What needs to be done ::
Exclude every picture and return the remaining entries below verbatim.

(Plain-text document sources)
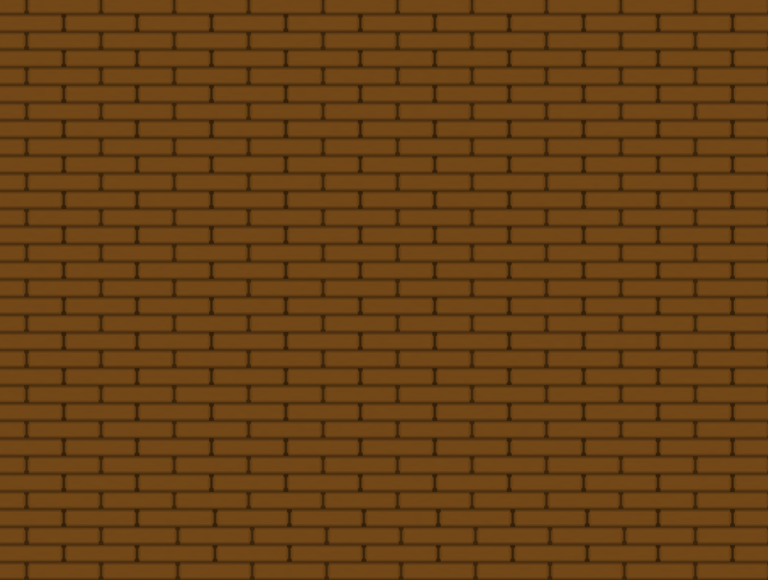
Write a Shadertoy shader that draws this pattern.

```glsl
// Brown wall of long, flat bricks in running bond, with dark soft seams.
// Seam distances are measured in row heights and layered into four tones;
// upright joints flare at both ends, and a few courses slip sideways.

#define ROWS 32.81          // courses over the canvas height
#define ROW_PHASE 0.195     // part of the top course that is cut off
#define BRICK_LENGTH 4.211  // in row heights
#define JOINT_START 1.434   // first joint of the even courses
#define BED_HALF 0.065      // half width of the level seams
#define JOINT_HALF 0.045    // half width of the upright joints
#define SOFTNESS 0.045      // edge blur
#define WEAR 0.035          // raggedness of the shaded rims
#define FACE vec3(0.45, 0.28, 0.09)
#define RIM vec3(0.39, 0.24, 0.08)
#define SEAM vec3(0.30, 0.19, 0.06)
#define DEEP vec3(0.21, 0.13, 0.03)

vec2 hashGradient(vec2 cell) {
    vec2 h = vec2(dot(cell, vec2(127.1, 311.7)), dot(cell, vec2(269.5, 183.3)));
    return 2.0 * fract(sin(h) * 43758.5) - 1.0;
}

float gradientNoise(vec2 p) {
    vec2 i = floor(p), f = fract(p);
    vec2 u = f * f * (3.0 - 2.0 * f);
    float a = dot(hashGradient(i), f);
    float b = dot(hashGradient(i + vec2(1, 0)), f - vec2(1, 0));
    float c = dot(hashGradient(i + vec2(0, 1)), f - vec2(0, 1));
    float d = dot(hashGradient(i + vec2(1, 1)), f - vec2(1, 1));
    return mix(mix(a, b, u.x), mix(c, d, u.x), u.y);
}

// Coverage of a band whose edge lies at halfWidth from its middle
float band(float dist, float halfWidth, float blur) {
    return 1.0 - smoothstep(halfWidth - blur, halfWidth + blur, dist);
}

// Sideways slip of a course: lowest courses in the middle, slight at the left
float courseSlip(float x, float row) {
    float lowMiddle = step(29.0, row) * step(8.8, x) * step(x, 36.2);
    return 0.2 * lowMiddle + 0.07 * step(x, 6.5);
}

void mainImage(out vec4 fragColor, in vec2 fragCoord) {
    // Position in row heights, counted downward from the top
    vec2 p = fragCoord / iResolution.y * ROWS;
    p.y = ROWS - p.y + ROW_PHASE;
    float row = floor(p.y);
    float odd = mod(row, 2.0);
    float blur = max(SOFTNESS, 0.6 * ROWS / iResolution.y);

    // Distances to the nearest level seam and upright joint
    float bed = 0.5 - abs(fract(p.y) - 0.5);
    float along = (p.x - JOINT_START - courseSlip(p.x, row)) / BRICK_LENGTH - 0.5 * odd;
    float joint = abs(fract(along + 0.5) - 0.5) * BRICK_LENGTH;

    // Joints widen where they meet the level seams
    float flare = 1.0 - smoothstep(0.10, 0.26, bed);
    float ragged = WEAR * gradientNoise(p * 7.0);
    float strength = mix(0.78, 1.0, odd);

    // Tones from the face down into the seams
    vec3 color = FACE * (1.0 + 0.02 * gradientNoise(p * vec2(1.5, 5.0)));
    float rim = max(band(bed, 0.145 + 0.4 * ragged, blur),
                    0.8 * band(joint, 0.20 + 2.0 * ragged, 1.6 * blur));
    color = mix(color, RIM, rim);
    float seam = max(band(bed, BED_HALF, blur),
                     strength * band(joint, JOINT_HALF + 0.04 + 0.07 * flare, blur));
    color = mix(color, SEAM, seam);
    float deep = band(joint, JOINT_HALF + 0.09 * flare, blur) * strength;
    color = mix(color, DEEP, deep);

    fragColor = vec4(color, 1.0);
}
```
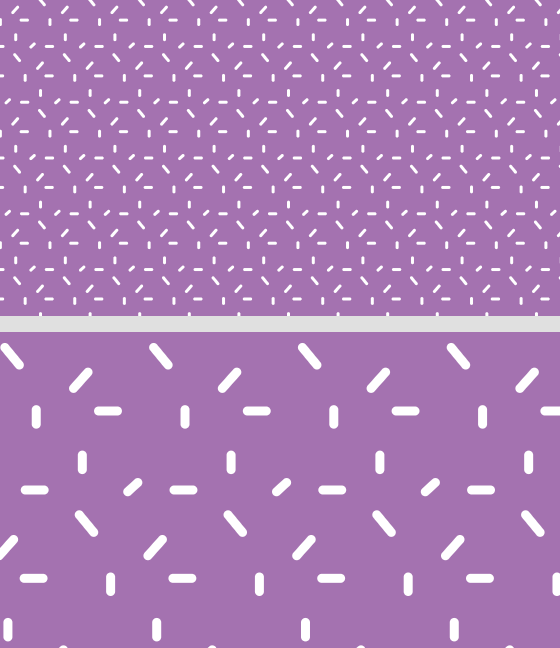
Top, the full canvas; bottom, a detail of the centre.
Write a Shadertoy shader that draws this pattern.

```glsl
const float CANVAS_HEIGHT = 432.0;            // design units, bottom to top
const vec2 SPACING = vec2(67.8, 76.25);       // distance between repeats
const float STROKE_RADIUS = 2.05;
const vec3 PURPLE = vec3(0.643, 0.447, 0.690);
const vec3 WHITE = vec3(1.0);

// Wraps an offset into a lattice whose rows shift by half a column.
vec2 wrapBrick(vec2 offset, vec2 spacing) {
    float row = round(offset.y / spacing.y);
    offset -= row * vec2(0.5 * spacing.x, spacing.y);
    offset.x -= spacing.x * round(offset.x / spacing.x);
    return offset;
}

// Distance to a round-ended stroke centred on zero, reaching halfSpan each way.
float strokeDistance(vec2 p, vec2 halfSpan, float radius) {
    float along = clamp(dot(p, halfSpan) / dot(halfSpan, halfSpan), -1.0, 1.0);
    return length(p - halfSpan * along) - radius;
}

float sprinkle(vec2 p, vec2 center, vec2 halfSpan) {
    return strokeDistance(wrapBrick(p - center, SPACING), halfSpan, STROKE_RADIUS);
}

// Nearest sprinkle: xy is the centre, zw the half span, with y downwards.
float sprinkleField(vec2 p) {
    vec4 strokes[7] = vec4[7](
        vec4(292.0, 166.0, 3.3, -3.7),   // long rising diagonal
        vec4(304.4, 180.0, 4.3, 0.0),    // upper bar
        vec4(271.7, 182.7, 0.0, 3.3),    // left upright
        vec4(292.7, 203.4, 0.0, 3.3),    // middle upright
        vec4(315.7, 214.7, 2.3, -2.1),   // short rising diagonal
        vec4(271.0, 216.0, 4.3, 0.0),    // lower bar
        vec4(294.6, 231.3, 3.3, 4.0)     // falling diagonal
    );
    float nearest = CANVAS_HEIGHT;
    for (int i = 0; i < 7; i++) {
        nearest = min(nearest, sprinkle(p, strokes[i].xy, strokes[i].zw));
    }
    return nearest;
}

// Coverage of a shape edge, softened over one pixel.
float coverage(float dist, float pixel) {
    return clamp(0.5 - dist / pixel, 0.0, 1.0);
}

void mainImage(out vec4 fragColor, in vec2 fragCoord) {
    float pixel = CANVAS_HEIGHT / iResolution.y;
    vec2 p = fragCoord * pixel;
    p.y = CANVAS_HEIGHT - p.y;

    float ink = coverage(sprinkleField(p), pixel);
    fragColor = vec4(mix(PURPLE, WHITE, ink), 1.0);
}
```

Answer ::
Write a Shadertoy shader that draws this pattern.

```glsl
// Brown wall of long, flat bricks in running bond, with dark soft seams.
// Seam distances are measured in row heights and layered into four tones;
// upright joints flare at both ends, and a few courses slip sideways.

#define ROWS 32.81          // courses over the canvas height
#define ROW_PHASE 0.195     // part of the top course that is cut off
#define BRICK_LENGTH 4.211  // in row heights
#define JOINT_START 1.434   // first joint of the even courses
#define BED_HALF 0.065      // half width of the level seams
#define JOINT_HALF 0.045    // half width of the upright joints
#define SOFTNESS 0.045      // edge blur
#define WEAR 0.035          // raggedness of the shaded rims
#define FACE vec3(0.45, 0.28, 0.09)
#define RIM vec3(0.39, 0.24, 0.08)
#define SEAM vec3(0.30, 0.19, 0.06)
#define DEEP vec3(0.21, 0.13, 0.03)

vec2 hashGradient(vec2 cell) {
    vec2 h = vec2(dot(cell, vec2(127.1, 311.7)), dot(cell, vec2(269.5, 183.3)));
    return 2.0 * fract(sin(h) * 43758.5) - 1.0;
}

float gradientNoise(vec2 p) {
    vec2 i = floor(p), f = fract(p);
    vec2 u = f * f * (3.0 - 2.0 * f);
    float a = dot(hashGradient(i), f);
    float b = dot(hashGradient(i + vec2(1, 0)), f - vec2(1, 0));
    float c = dot(hashGradient(i + vec2(0, 1)), f - vec2(0, 1));
    float d = dot(hashGradient(i + vec2(1, 1)), f - vec2(1, 1));
    return mix(mix(a, b, u.x), mix(c, d, u.x), u.y);
}

// Coverage of a band whose edge lies at halfWidth from its middle
float band(float dist, float halfWidth, float blur) {
    return 1.0 - smoothstep(halfWidth - blur, halfWidth + blur, dist);
}

// Sideways slip of a course: lowest courses in the middle, slight at the left
float courseSlip(float x, float row) {
    float lowMiddle = step(29.0, row) * step(8.8, x) * step(x, 36.2);
    return 0.2 * lowMiddle + 0.07 * step(x, 6.5);
}

void mainImage(out vec4 fragColor, in vec2 fragCoord) {
    // Position in row heights, counted downward from the top
    vec2 p = fragCoord / iResolution.y * ROWS;
    p.y = ROWS - p.y + ROW_PHASE;
    float row = floor(p.y);
    float odd = mod(row, 2.0);
    float blur = max(SOFTNESS, 0.6 * ROWS / iResolution.y);

    // Distances to the nearest level seam and upright joint
    float bed = 0.5 - abs(fract(p.y) - 0.5);
    float along = (p.x - JOINT_START - courseSlip(p.x, row)) / BRICK_LENGTH - 0.5 * odd;
    float joint = abs(fract(along + 0.5) - 0.5) * BRICK_LENGTH;

    // Joints widen where they meet the level seams
    float flare = 1.0 - smoothstep(0.10, 0.26, bed);
    float ragged = WEAR * gradientNoise(p * 7.0);
    float strength = mix(0.78, 1.0, odd);

    // Tones from the face down into the seams
    vec3 color = FACE * (1.0 + 0.02 * gradientNoise(p * vec2(1.5, 5.0)));
    float rim = max(band(bed, 0.145 + 0.4 * ragged, blur),
                    0.8 * band(joint, 0.20 + 2.0 * ragged, 1.6 * blur));
    color = mix(color, RIM, rim);
    float seam = max(band(bed, BED_HALF, blur),
                     strength * band(joint, JOINT_HALF + 0.04 + 0.07 * flare, blur));
    color = mix(color, SEAM, seam);
    float deep = band(joint, JOINT_HALF + 0.09 * flare, blur) * strength;
    color = mix(color, DEEP, deep);

    fragColor = vec4(color, 1.0);
}
```
Top, the full canvas; bottom, a detail of the centre.
Write a Shadertoy shader that draws this pattern.

```glsl
const float CANVAS_HEIGHT = 432.0;            // design units, bottom to top
const vec2 SPACING = vec2(67.8, 76.25);       // distance between repeats
const float STROKE_RADIUS = 2.05;
const vec3 PURPLE = vec3(0.643, 0.447, 0.690);
const vec3 WHITE = vec3(1.0);

// Wraps an offset into a lattice whose rows shift by half a column.
vec2 wrapBrick(vec2 offset, vec2 spacing) {
    float row = round(offset.y / spacing.y);
    offset -= row * vec2(0.5 * spacing.x, spacing.y);
    offset.x -= spacing.x * round(offset.x / spacing.x);
    return offset;
}

// Distance to a round-ended stroke centred on zero, reaching halfSpan each way.
float strokeDistance(vec2 p, vec2 halfSpan, float radius) {
    float along = clamp(dot(p, halfSpan) / dot(halfSpan, halfSpan), -1.0, 1.0);
    return length(p - halfSpan * along) - radius;
}

float sprinkle(vec2 p, vec2 center, vec2 halfSpan) {
    return strokeDistance(wrapBrick(p - center, SPACING), halfSpan, STROKE_RADIUS);
}

// Nearest sprinkle: xy is the centre, zw the half span, with y downwards.
float sprinkleField(vec2 p) {
    vec4 strokes[7] = vec4[7](
        vec4(292.0, 166.0, 3.3, -3.7),   // long rising diagonal
        vec4(304.4, 180.0, 4.3, 0.0),    // upper bar
        vec4(271.7, 182.7, 0.0, 3.3),    // left upright
        vec4(292.7, 203.4, 0.0, 3.3),    // middle upright
        vec4(315.7, 214.7, 2.3, -2.1),   // short rising diagonal
        vec4(271.0, 216.0, 4.3, 0.0),    // lower bar
        vec4(294.6, 231.3, 3.3, 4.0)     // falling diagonal
    );
    float nearest = CANVAS_HEIGHT;
    for (int i = 0; i < 7; i++) {
        nearest = min(nearest, sprinkle(p, strokes[i].xy, strokes[i].zw));
    }
    return nearest;
}

// Coverage of a shape edge, softened over one pixel.
float coverage(float dist, float pixel) {
    return clamp(0.5 - dist / pixel, 0.0, 1.0);
}

void mainImage(out vec4 fragColor, in vec2 fragCoord) {
    float pixel = CANVAS_HEIGHT / iResolution.y;
    vec2 p = fragCoord * pixel;
    p.y = CANVAS_HEIGHT - p.y;

    float ink = coverage(sprinkleField(p), pixel);
    fragColor = vec4(mix(PURPLE, WHITE, ink), 1.0);
}
```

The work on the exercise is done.